--- RECORD EXCERPTS Enclosed Below ---

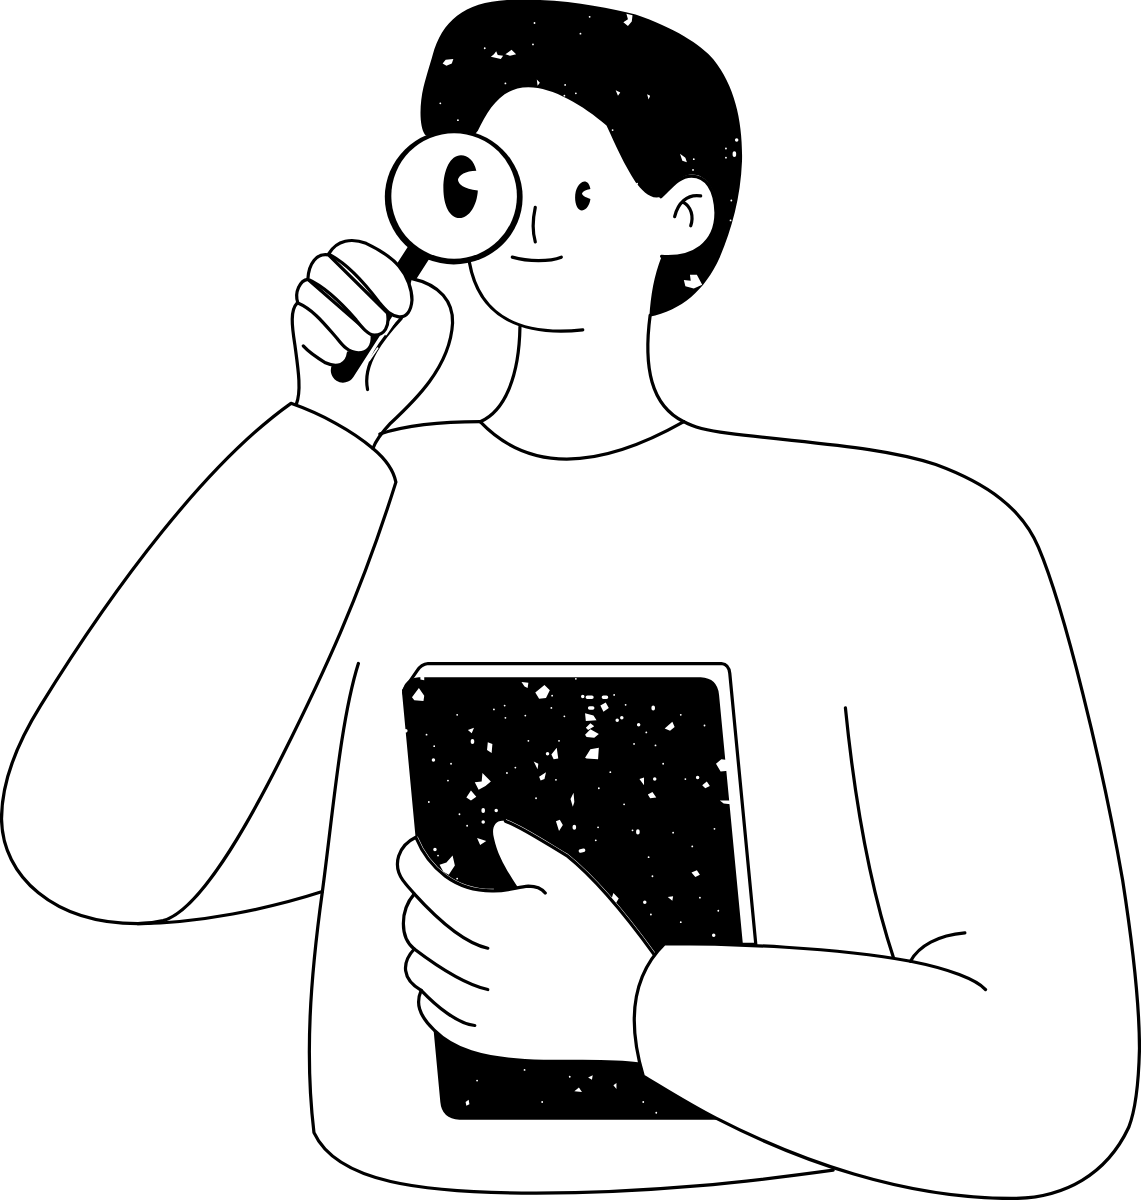
<!DOCTYPE html>
<html lang="en">
<head>
<meta charset="utf-8">
<title>Person with magnifying glass and book</title>
<style>
:root { --ink: #000; --paper: #fff; }
html, body { margin: 0; padding: 0; background: var(--paper); overflow: hidden; }
.canvas { display: block; width: 1141px; height: 1200px; }
.line { fill: none; stroke: var(--ink); stroke-width: 4.2; stroke-linecap: round; stroke-linejoin: round; }
.shape { fill: var(--paper); stroke: var(--ink); stroke-width: 4.2; stroke-linecap: round; stroke-linejoin: round; }
.ink { fill: var(--ink); }
.paper { fill: var(--paper); }
.handle { fill: none; stroke: var(--ink); stroke-width: 32; stroke-linecap: round; }
.dots { fill: none; stroke: var(--paper); stroke-linecap: round; }
.dots-s { stroke-width: 2.4; }
.dots-m { stroke-width: 4.6; }
.dots-l { stroke-width: 8; }
.halo { fill: none; stroke: var(--paper); stroke-width: 5.4; }
</style>
</head>
<body>
<svg class="canvas" viewBox="0 0 1490 1568" preserveAspectRatio="none" role="img" aria-label="Line drawing of a person looking through a magnifying glass and holding a book">

  <g id="sweater">
    <path class="line" d="M496 567C530 556 580 551 627 551"/>
    <path class="line" d="M468 867C445 940 435 1060 421 1165C405 1280 398 1380 410 1480C440 1545 550 1559 700 1559C850 1559 980 1544 1088 1529"/>
    <path class="line" d="M1104 925C1115 1035 1135 1155 1167 1252"/>
    <path class="line" d="M627 551C690 617 780 615 893 551"/>
  </g>

  <g id="head">
    <path id="hair" class="ink" d="M555 176C547 165 548 135 553 114C558 95 562 83 565 72C577 28 606 3 662 0C730 -3 790 9 830 19C880 36 915 58 932 78C960 113 970 160 969 210C967 260 955 300 940 336C920 380 890 405 848 414C850 385 854 360 864 335C905 338 936 318 936 278C935 245 922 228 903 228C885 229 874 248 863 257C850 262 838 248 830 238C815 215 805 192 792 164C762 138 722 114 690 114C655 114 638 142 624 171L600 200Z"/>
    <g id="hair-specks">
      <path class="paper" d="M578 83L582 78L592 77L590 83L583 86ZM641 74L645 71L648 67L650 72L657 73L654 77ZM660 71L668 65L674 71L666 73ZM818 18L826 20L825 28L820 34L814 29L820 25ZM804 118L810 121L807 125ZM888 201L895 206L897 212L891 210ZM893 366L902 367L901 359L910 359L917 372L906 377L895 374ZM701 104L705 108L702 112ZM845 123L849 125L847 130Z"/>
      <path class="dots dots-s" d="M698 30h0M633 63h0M770 22h0M758 44h0M696 58h0M737 125h0M738 111h0M752 122h0M598 157h0M800 170h0M832 240h0M948 194h0M954 288h0M906 208h0M714 122h0M660 109h0M575 135h0M955 262h0M905 222h0M948 206h0"/>
      <path class="dots dots-m" d="M962 183h0M959 200v3"/>
    </g>
    <g id="ear">
      <path class="line" d="M863 257C874 248 885 230 903 230C922 230 934 247 935 278C935 318 905 338 864 335"/>
      <path class="line" d="M881 283C885 266 897 253 915 256M892 264C903 270 906 283 902 295"/>
    </g>
    <g id="face">
      <path class="ink" d="M771 247C770 240 767 237 763 237C756 238 751 247 751 258C751 268 755 275 760 275C766 274 770 268 771 260C764 258 760 255 760 253C761 250 765 248 771 247Z"/>
      <path class="line" d="M699 271C696 285 695 302 699 316"/>
      <path class="line" d="M669 336C690 342 718 342 733 336"/>
      <path class="line" d="M613 343C625 410 675 440 761 431"/>
    </g>
    <g id="neck">
      <path class="line" d="M679 427C678 490 660 537 627 551"/>
      <path class="line" d="M849 412C840 480 850 530 893 551"/>
    </g>
  </g>

  <g id="raised-arm">
    <path class="shape" d="M380 527C270 605 150 765 53 922C20 975 2 1025 2 1070C3 1145 70 1207 180 1207C192 1207 205 1205 213 1203C260 1190 320 1085 370 985C420 885 470 780 517 630C514 615 505 601 487 586C460 563 420 541 380 527Z"/>
    <path class="line" d="M180 1207C260 1206 350 1188 421 1165"/>
  </g>

  <g id="magnifier">
    <path class="handle" d="M548 328L448 484"/>
    <ellipse class="ink" cx="592.5" cy="257.5" rx="90" ry="88"/>
    <ellipse class="paper" cx="593" cy="256" rx="82" ry="82"/>
    <path class="ink" d="M622 223C619 210 611 203 602 203C588 203 579 222 579 246C579 268 587 285 600 285C613 285 623 268 624 249C605 247 599 241 598 235C599 229 608 223 622 223Z"/>
  </g>

  <g id="raised-hand">
    <path class="paper" d="M538 364C575 372 592 395 591 422C588 480 540 525 510 553L480 509C473 475 500 442 524 416Z"/>
    <path class="line" d="M538 364C575 372 592 395 591 422C588 480 540 525 510 553C497 567 491 575 487 586"/>
    <path class="line" d="M524 416C500 442 473 475 480 509"/>
    <path class="dots dots-s" d="M514 422L504 437M493 455L482 471"/>
    <path class="paper" d="M388 397L396 452C405 462 415 468 425 474C440 481 453 477 455 461L470 430Z"/>
    <path class="line" d="M387 528C394 510 389 480 385 450C381 425 379 405 388 396"/>
    <path class="line" d="M396 452C405 462 415 468 425 474C440 481 453 477 455 461"/>
    <path class="shape" d="M402 365C392 366 384 382 389 396C410 405 425 425 440 442C447 451 455 461 468 461C480 461 487 453 486 438Z"/>
    <path class="shape" d="M429 333C414 330 403 344 402 365C425 375 445 395 465 418C473 428 480 437 489 438C502 438 509 427 506 409Z"/>
    <path class="shape" d="M429 332C440 313 460 311 478 318C495 326 512 337 521 348C532 361 538 378 538 392C537 406 531 415 521 414C510 412 505 407 495 395C480 375 455 345 429 332Z"/>
  </g>

  <g id="book">
    <path class="shape" d="M527 902L545 876Q550 868 559 867H942Q952 868 953 880L987 1234H960L600 1250Z"/>
    <path class="ink" d="M525 905Q528 886 547 885H915Q937 886 939 908L992 1463H600Q577 1462 575 1440Z"/>
    <g id="book-specks">
      <path class="paper" d="M538 911L547 899L554 909L553 916L541 915ZM549 884h5v5l-5 -1ZM681 891L690 892L689 899L685 897ZM699 905L711 895L718 902L713 912L704 913ZM764 932L775 935L779 941L765 942ZM765 951L771 945L776 949L768 954ZM764 960L771 953L782 959L776 964L766 963ZM764 990L771 979L782 977L781 992L766 991ZM868 952L878 943L881 950L875 955ZM784 922L791 918L795 925L788 930ZM720 986L727 977L729 991L723 992ZM637 970L643 972L642 984L636 980ZM611 954L619 951L616 958ZM620 1022L629 1021L630 1010L641 1021L634 1027L625 1032ZM609 1042L615 1033L622 1041L615 1046ZM704 1015L713 1009L711 1018L706 1020ZM745 1044L749 1036L750 1048L748 1054ZM726 1073L731 1071L735 1078L730 1086ZM623 1095L635 1099L627 1104ZM574 1130L583 1127L591 1118L594 1131L586 1143L579 1139ZM846 1038L852 1035L857 1042L849 1043ZM917 1026L923 1021L927 1027L921 1030ZM903 1140L910 1137L914 1143L908 1146ZM798 1176L801 1167L808 1174L802 1184ZM835 1018L841 1016L841 1026ZM697 995L703 998L702 1005ZM935 998L942 992L950 993L951 1007L941 1008ZM940 1046L953 1046L954 1051L945 1050ZM750 1426L756 1421L760 1427ZM768 1408L774 1405L773 1411ZM801 1418L805 1415L805 1423ZM608 1440L612 1437L613 1443L609 1445ZM872 1172L879 1171L878 1177Z"/>
      <path class="dots dots-s" d="M567 975h0M597 934h0M645 927h0M659 922h0M660 938h0M686 935h0M721 909h0M720 925h0M737 936h0M752 887h0M802 908h0M817 921h0M828 972h0M844 957h0M856 974h0M889 934h0M920 948h0M589 998h0M585 1020h0M560 1048h0M600 1064h0M662 1010h0M673 1003h0M700 1043h0M726 1019h0M782 1030h0M797 1009h0M815 1051h0M866 998h0M895 1018h0M781 1081h0M778 1098h0M826 1085h0M847 1120h0M879 1088h0M904 1106h0M933 1083h0M852 1145h0M889 1205h0M914 1173h0M938 1190h0M597 1148h0M572 1118h0M610 1079h0M850 1195h0M685 1398h0M623 1412h0M840 1440h0M857 1454h0M708 1440h0M744 1407h0M730 968h0M690 968h0M557 960h0"/>
      <path class="dots dots-m" d="M761 910h0M767 911h6M788 911h4M770 925h4M812 938h0M853 924v2M834 947h0M566 993h0M617 968v2M631 1058v2M631 1074h0M750 1080v2M758 1112l4 -1M833 1086v2M842 1179h0M932 1222h0M530 955h0M568 1110h0M648 1059h0M715 985h0M806 941h0M911 1016h0M855 1018h0"/>
    </g>
  </g>

  <g id="holding-hand">
    <path class="halo" d="M543 1094C560 1135 595 1165 645 1164M660 1073C680 1080 710 1100 740 1118C780 1150 820 1200 854 1247"/>
    <path class="paper" d="M854 1247C820 1200 780 1150 740 1118C710 1100 680 1080 660 1073C648 1070 641 1080 645 1095C650 1120 665 1142 676 1159C665 1163 655 1164 645 1164C595 1165 560 1135 543 1094C520 1105 510 1130 526 1150C531 1157 537 1163 541 1168C522 1190 522 1225 541 1240C524 1258 525 1280 550 1294C543 1310 546 1326 567 1346C590 1369 625 1385 710 1387C760 1387 800 1385 833 1390L870 1390V1247Z"/>
    <path class="line" d="M854 1247C820 1200 780 1150 740 1118C710 1100 680 1080 660 1073"/>
    <path class="line" d="M637 1239C605 1232 570 1200 541 1168C537 1163 531 1157 526 1150C512 1130 520 1105 543 1094C560 1135 595 1165 645 1164C665 1164 676 1159 690 1158C702 1158 708 1162 712 1167"/>
    <path class="line" d="M541 1168C522 1190 522 1225 541 1240C570 1262 605 1286 637 1293"/>
    <path class="line" d="M541 1240C524 1258 525 1280 550 1294C570 1315 598 1338 620 1340"/>
    <path class="line" d="M550 1294C543 1310 546 1326 567 1346C590 1369 625 1385 710 1387C760 1387 800 1385 833 1390"/>
  </g>

  <g id="holding-arm">
    <path class="paper" d="M868 1233C960 1233 1090 1238 1189 1256C1240 1266 1275 1280 1287 1293L1400 1500L1325 1566C1180 1567 1040 1515 935 1461C900 1443 870 1424 840 1406C822 1345 820 1280 868 1233Z"/>
    <path class="line" d="M893 551C905 558 925 563 950 566C1050 579 1150 583 1222 607C1290 632 1335 665 1356 715C1390 795 1440 1000 1466 1150C1480 1240 1488 1310 1488 1370C1487 1415 1483 1450 1474 1473C1445 1535 1390 1565 1325 1566C1180 1567 1040 1515 935 1461C900 1443 870 1424 840 1406C822 1345 820 1280 868 1233C960 1233 1090 1238 1189 1256C1240 1266 1275 1280 1287 1293"/>
    <path class="line" d="M1189 1256C1200 1236 1225 1222 1260 1219"/>
  </g>
</svg>
</body>
</html>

--- End of Enclosed RECORD EXCERPTS ---

■ **EXERCISE GOAL**:
With all pictures removed, reproduce the lines from the top of the entries above through the line containing "block; width: 1141px;", exactly as written.

■ **ANSWER BOX**:
<!DOCTYPE html>
<html lang="en">
<head>
<meta charset="utf-8">
<title>Person with magnifying glass and book</title>
<style>
:root { --ink: #000; --paper: #fff; }
html, body { margin: 0; padding: 0; background: var(--paper); overflow: hidden; }
.canvas { display: block; width: 1141px; height: 1200px; }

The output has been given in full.